The data revealed that in June, 118,123 people with minor illnesses such as a sore throat or constipation, or those in need of medicine urgently, received a same-day consultation with their local pharmacist after calling NHS 111 or their GP practice.

This is an increase of 83% on the number in the same month last year (64,512), with the Government pointing to the data evidence for the ‘vital role’ community pharmacies play.

Minister for health Will Quince said: ‘Community pharmacy is an important part of Our Plan for Patients this winter and next, helping to ease pressures on GPs and free up time for appointments.

‘New services include taking referrals directly from NHS 111 online alongside a pilot to register or change your GP practice online, making access simpler and more convenient for patients.’

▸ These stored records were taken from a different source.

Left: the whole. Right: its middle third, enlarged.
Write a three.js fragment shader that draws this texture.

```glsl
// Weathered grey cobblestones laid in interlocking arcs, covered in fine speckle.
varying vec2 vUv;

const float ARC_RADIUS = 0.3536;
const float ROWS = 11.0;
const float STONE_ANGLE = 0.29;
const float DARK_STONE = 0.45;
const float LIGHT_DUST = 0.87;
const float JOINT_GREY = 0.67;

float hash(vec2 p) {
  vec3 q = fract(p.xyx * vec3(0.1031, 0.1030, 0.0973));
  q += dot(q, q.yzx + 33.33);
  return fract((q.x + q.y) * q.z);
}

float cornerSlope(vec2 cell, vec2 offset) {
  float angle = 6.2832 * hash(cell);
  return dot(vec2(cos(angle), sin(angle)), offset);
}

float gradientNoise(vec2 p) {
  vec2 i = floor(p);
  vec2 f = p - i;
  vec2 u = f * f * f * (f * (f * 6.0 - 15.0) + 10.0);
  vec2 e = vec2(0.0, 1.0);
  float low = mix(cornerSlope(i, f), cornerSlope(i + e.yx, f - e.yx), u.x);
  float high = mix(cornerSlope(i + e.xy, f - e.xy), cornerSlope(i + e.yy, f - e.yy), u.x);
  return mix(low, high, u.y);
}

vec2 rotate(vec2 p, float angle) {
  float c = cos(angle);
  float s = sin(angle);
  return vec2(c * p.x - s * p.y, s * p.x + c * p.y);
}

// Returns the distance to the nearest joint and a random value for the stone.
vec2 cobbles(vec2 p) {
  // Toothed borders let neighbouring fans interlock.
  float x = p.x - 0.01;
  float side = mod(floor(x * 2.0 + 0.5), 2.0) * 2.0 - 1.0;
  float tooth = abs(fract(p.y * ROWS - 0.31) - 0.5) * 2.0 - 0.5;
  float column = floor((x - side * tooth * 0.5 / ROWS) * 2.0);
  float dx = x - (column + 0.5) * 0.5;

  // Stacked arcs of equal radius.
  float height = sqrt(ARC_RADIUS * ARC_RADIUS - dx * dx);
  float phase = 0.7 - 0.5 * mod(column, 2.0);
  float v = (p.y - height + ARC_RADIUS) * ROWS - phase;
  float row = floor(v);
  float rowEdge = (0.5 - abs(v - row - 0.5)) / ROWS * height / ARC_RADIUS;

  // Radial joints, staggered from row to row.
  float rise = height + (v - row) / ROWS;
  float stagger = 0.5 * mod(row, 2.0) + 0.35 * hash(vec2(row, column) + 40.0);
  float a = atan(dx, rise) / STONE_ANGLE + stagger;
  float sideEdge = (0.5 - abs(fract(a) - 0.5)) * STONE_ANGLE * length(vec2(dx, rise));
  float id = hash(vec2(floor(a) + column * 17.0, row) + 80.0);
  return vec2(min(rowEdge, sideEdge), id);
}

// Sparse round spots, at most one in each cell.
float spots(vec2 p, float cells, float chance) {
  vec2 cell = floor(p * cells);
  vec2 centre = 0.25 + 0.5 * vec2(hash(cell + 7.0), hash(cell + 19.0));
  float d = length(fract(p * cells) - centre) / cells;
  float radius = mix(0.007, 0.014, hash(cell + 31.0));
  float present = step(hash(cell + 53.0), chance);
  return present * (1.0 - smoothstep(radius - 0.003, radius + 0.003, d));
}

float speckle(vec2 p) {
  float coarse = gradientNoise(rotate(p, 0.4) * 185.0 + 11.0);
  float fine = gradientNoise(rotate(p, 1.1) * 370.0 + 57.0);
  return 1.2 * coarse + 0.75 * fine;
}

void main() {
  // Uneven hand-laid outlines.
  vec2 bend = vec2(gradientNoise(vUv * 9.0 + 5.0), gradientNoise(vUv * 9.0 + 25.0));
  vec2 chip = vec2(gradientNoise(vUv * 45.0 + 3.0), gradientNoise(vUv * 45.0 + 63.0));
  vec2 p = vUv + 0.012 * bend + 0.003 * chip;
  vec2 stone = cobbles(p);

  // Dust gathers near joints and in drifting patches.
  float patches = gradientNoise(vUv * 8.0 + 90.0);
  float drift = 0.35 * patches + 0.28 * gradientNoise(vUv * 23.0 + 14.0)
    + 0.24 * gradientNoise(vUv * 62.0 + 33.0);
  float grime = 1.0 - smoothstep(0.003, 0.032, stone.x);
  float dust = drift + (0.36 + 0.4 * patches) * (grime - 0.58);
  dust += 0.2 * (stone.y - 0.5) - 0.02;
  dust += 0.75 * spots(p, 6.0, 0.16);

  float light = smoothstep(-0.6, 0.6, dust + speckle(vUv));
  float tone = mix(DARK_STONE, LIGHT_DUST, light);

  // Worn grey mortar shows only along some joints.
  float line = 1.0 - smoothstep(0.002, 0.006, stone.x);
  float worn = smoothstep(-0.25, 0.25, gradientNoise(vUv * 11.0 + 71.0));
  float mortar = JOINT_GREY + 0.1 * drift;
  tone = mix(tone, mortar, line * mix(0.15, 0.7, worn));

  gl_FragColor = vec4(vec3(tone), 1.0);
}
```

When announcing her ‘Plan for Patients’ on 22 September, health secretary Thérèse Coffey revealed ambitions to expand the range of services available from community pharmacies, and for pharmacies to be able to manage and supply more medicines without a prescription from a GP.

NHS England board papers from yesterday also revealed that the body is looking at widening CPCS to other providers, introducing new pilots to support with early cancer diagnosis, and building on the New Medications Service and contraception pilots outlined in the Government’s Plan for Patients.

In addition, from this week, NHS 111 online can directly refer people to community pharmacy for a same day consultation, rather than patients needing to call the phone line.

Community pharmacies are also offering blood pressure checks to people over 40 who have previously not been diagnosed with hypertension.

More than 7,882 community pharmacies have signed up to provide a blood pressure check service and over 346,290 checks have been carried out by community pharmacies since the service began in October 2021, according to the board papers.

NHS England was also ‘exploring the feasibility’ of running a high-profile communications campaign on the ‘key changes’ introduced in primary care during the primary care, including those within community pharmacy, the document stated.

Commenting on the data, Amanda Pritchard, NHS chief executive, said: ‘It is likely that we will face a busy and challenging winter and while we have already announced plans to boost capacity across our services, I am delighted that hardworking pharmacy teams are playing an even greater role.’